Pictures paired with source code

#####

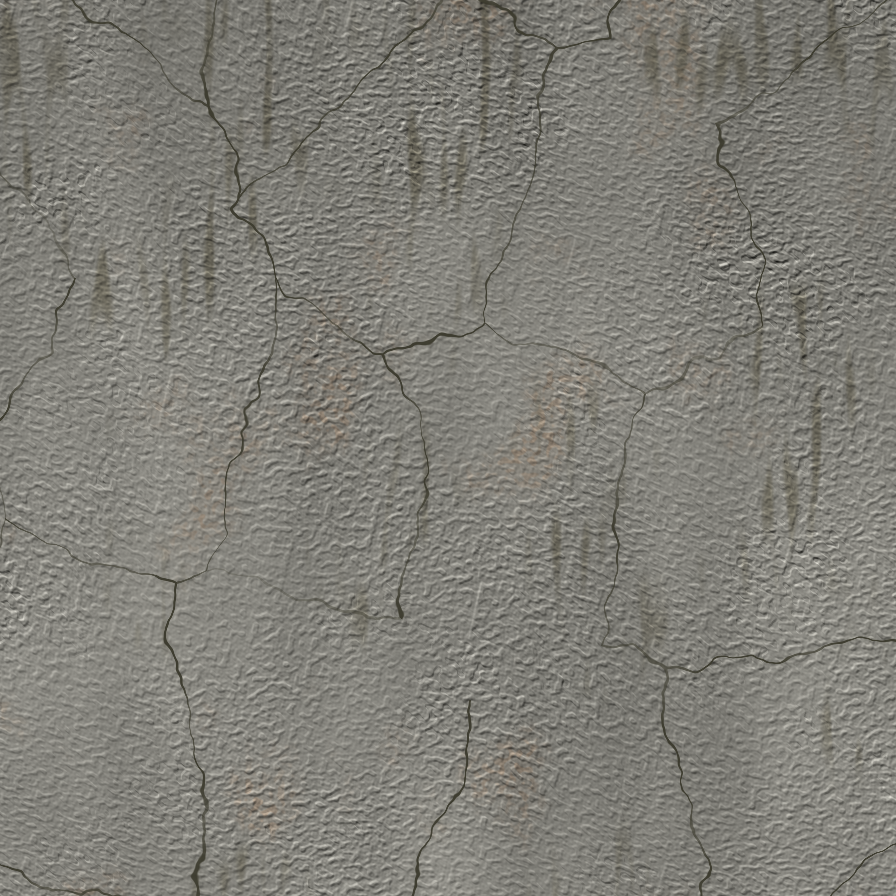
Write a Shadertoy shader that draws this texture.

```glsl
// Weathered grey plaster wall with a net of fine cracks.
// A height field of trowel strokes and grains is lit from the upper left;
// warped Voronoi borders make the cracks, stretched noise makes the stains.

const vec3 PLASTER_TINT = vec3(1.0, 0.99, 0.955);
const vec3 CRACK_COLOR = vec3(0.23, 0.225, 0.175);
const vec3 DRIP_COLOR = vec3(0.36, 0.345, 0.29);
const vec3 RUST_COLOR = vec3(0.53, 0.46, 0.39);
const vec2 CRACK_CELLS = vec2(3.8, 3.0);
const vec2 LIGHT_DIR = vec2(-0.45, 0.89);

float hash(vec2 p) {
    vec3 q = fract(p.xyx * vec3(0.1031, 0.1030, 0.0973));
    q += dot(q, q.yzx + 33.33);
    return fract((q.x + q.y) * q.z);
}

vec2 hash2(vec2 p) {
    return vec2(hash(p + 17.0), hash(p + 71.0));
}

float slope(vec2 cell, vec2 r) {
    float a = 6.2832 * hash(cell);
    return dot(vec2(cos(a), sin(a)), r);
}

// Gradient noise, centred on 0.5
float noise(vec2 p) {
    vec2 i = floor(p), f = fract(p);
    vec2 u = f * f * f * (f * (f * 6.0 - 15.0) + 10.0);
    vec2 e = vec2(1, 0);
    float low = mix(slope(i, f), slope(i + e, f - e), u.x);
    float high = mix(slope(i + e.yx, f - e.yx), slope(i + 1.0, f - 1.0), u.x);
    return 0.5 + 0.8 * mix(low, high, u.y);
}

float fbm(vec2 p) {
    float sum = 0.0, amp = 0.533;
    for (int i = 0; i < 4; i++) {
        sum += amp * noise(p);
        p = mat2(1.6, 1.2, -1.2, 1.6) * p + 13.7;
        amp *= 0.5;
    }
    return sum;
}

vec2 rotate(vec2 p, float a) {
    return mat2(cos(a), sin(a), -sin(a), cos(a)) * p;
}

// Surface height: bent trowel strokes, raised grains, grit and pits
float plasterHeight(vec2 p, float crumble) {
    vec2 bent = p + vec2(0.0, 0.1 * noise(p * 2.6 + 4.0));
    float level = noise(bent * vec2(34.0, 165.0));
    float slanted = noise(rotate(p, 0.5) * vec2(20.0, 150.0) + 31.0);
    float strokes = mix(level, slanted, smoothstep(0.5, 0.65, noise(p * 3.4 + 50.0)));
    float grains = smoothstep(0.45, 0.78, noise(rotate(bent, 0.25) * vec2(112.0, 160.0) + 9.0));
    float lumps = noise(rotate(p, -0.3) * vec2(62.0, 84.0) + 23.0);
    float grit = noise(rotate(p, 0.7) * vec2(270.0, 300.0) + 77.0);
    float pits = smoothstep(0.56, 0.7, noise(rotate(p, 0.4) * vec2(95.0, 125.0) + 15.0));
    return 0.36 * strokes + 0.5 * grains + 0.35 * lumps + 0.28 * grit
         - 0.5 * crumble * pits;
}

float reliefLight(vec2 p, float reach, float crumble) {
    vec2 offset = LIGHT_DIR * reach;
    return plasterHeight(p - offset, crumble) - plasterHeight(p + offset, crumble);
}

// Crack coverage: bisectors between warped cell centres, some left out
float cracks(vec2 p, float halfWidth, float pixel) {
    vec2 bend = vec2(fbm(p * 5.0 + 3.0), fbm(p * 5.0 + 40.0)) - 0.5;
    vec2 jag = vec2(noise(p * 36.0), noise(p * 36.0 + 60.0)) - 0.5;
    vec2 nick = vec2(noise(p * 105.0 + 7.0), noise(p * 105.0 + 90.0)) - 0.5;
    vec2 q = (p + 0.1 * bend + 0.008 * jag + 0.0025 * nick) * CRACK_CELLS + 5.0;
    vec2 base = floor(q), home = base, toHome = vec2(0.0);
    float nearest = 1e3;
    for (int y = -1; y <= 1; y++)
    for (int x = -1; x <= 1; x++) {
        vec2 id = base + vec2(x, y);
        vec2 r = id + 0.1 + 0.8 * hash2(id) - q;
        if (dot(r, r) < nearest) {
            nearest = dot(r, r);
            home = id;
            toHome = r;
        }
    }
    float ink = 0.0;
    for (int y = -2; y <= 2; y++)
    for (int x = -2; x <= 2; x++) {
        if (x == 0 && y == 0) continue;
        vec2 id = home + vec2(x, y);
        vec2 r = id + 0.1 + 0.8 * hash2(id) - q;
        vec2 normal = normalize(r - toHome);
        float d = dot(0.5 * (r + toHome), normal) / length(normal * CRACK_CELLS);
        float strength = smoothstep(0.1, 0.4, hash(home + id + 200.0));
        float line = 1.0 - smoothstep(halfWidth - 0.5 * pixel, halfWidth + 0.7 * pixel, d);
        float halo = 0.14 * exp(-max(d, 0.0) / 0.003);
        ink = max(ink, strength * max(line, halo));
    }
    return ink;
}

void mainImage(out vec4 fragColor, in vec2 fragCoord) {
    vec2 p = fragCoord / iResolution.y;
    float pixel = 1.0 / iResolution.y;

    // Broad tone: cloudy patches, soft vertical bands, darker top
    float clouds = fbm(p * vec2(3.2, 2.0) + 8.0) - 0.5;
    float bands = fbm(p * vec2(13.0, 2.2) + 20.0) - 0.5;
    float top = smoothstep(0.55, 1.0, p.y);
    float tone = 0.518 + 0.14 * clouds + 0.07 * bands - 0.04 * top;

    // Relief, rougher in some places, with crumbled pits
    float rough = smoothstep(0.35, 0.65, fbm(p * 4.0 + 90.0) + 0.05 * top);
    float crumble = smoothstep(0.52, 0.68, fbm(p * 5.0 + 120.0) + 0.04 * top);
    tone += 0.28 * mix(0.75, 1.25, rough) * reliefLight(p, 0.0013, crumble);
    vec3 color = tone * PLASTER_TINT - vec3(0.0, 0.0, 0.008);

    // Faint rust speckles and thin vertical drips
    float rustArea = smoothstep(0.57, 0.76, fbm(p * vec2(6.0, 4.5) + 150.0));
    float speckles = smoothstep(0.5, 0.7, noise(p * 110.0 + 180.0));
    color = mix(color, RUST_COLOR * tone / 0.5, rustArea * (0.15 + 0.5 * speckles));
    float dripArea = smoothstep(0.5, 0.68, fbm(p * vec2(5.0, 3.5) + 210.0) + 0.05 * top);
    float drips = smoothstep(0.55, 0.85, noise(p * vec2(62.0, 8.0) + 240.0));
    color = mix(color, DRIP_COLOR * tone / 0.5, 0.7 * dripArea * drips);

    // Cracks, uneven in width and depth
    float halfWidth = mix(0.0006, 0.0016, noise(p * 14.0 + 270.0));
    float depth = mix(0.55, 0.95, smoothstep(0.3, 0.6, noise(p * 9.0 + 300.0)));
    color = mix(color, CRACK_COLOR, depth * cracks(p, halfWidth, pixel));

    fragColor = vec4(clamp(color, 0.0, 1.0), 1.0);
}
```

#####

# ABOUT THIS EXERCISE
Show the lines of the records that contain the word "const".

# OUTPUT OF THE TASK
const vec3 PLASTER_TINT = vec3(1.0, 0.99, 0.955);
const vec3 CRACK_COLOR = vec3(0.23, 0.225, 0.175);
const vec3 DRIP_COLOR = vec3(0.36, 0.345, 0.29);
const vec3 RUST_COLOR = vec3(0.53, 0.46, 0.39);
const vec2 CRACK_CELLS = vec2(3.8, 3.0);
const vec2 LIGHT_DIR = vec2(-0.45, 0.89);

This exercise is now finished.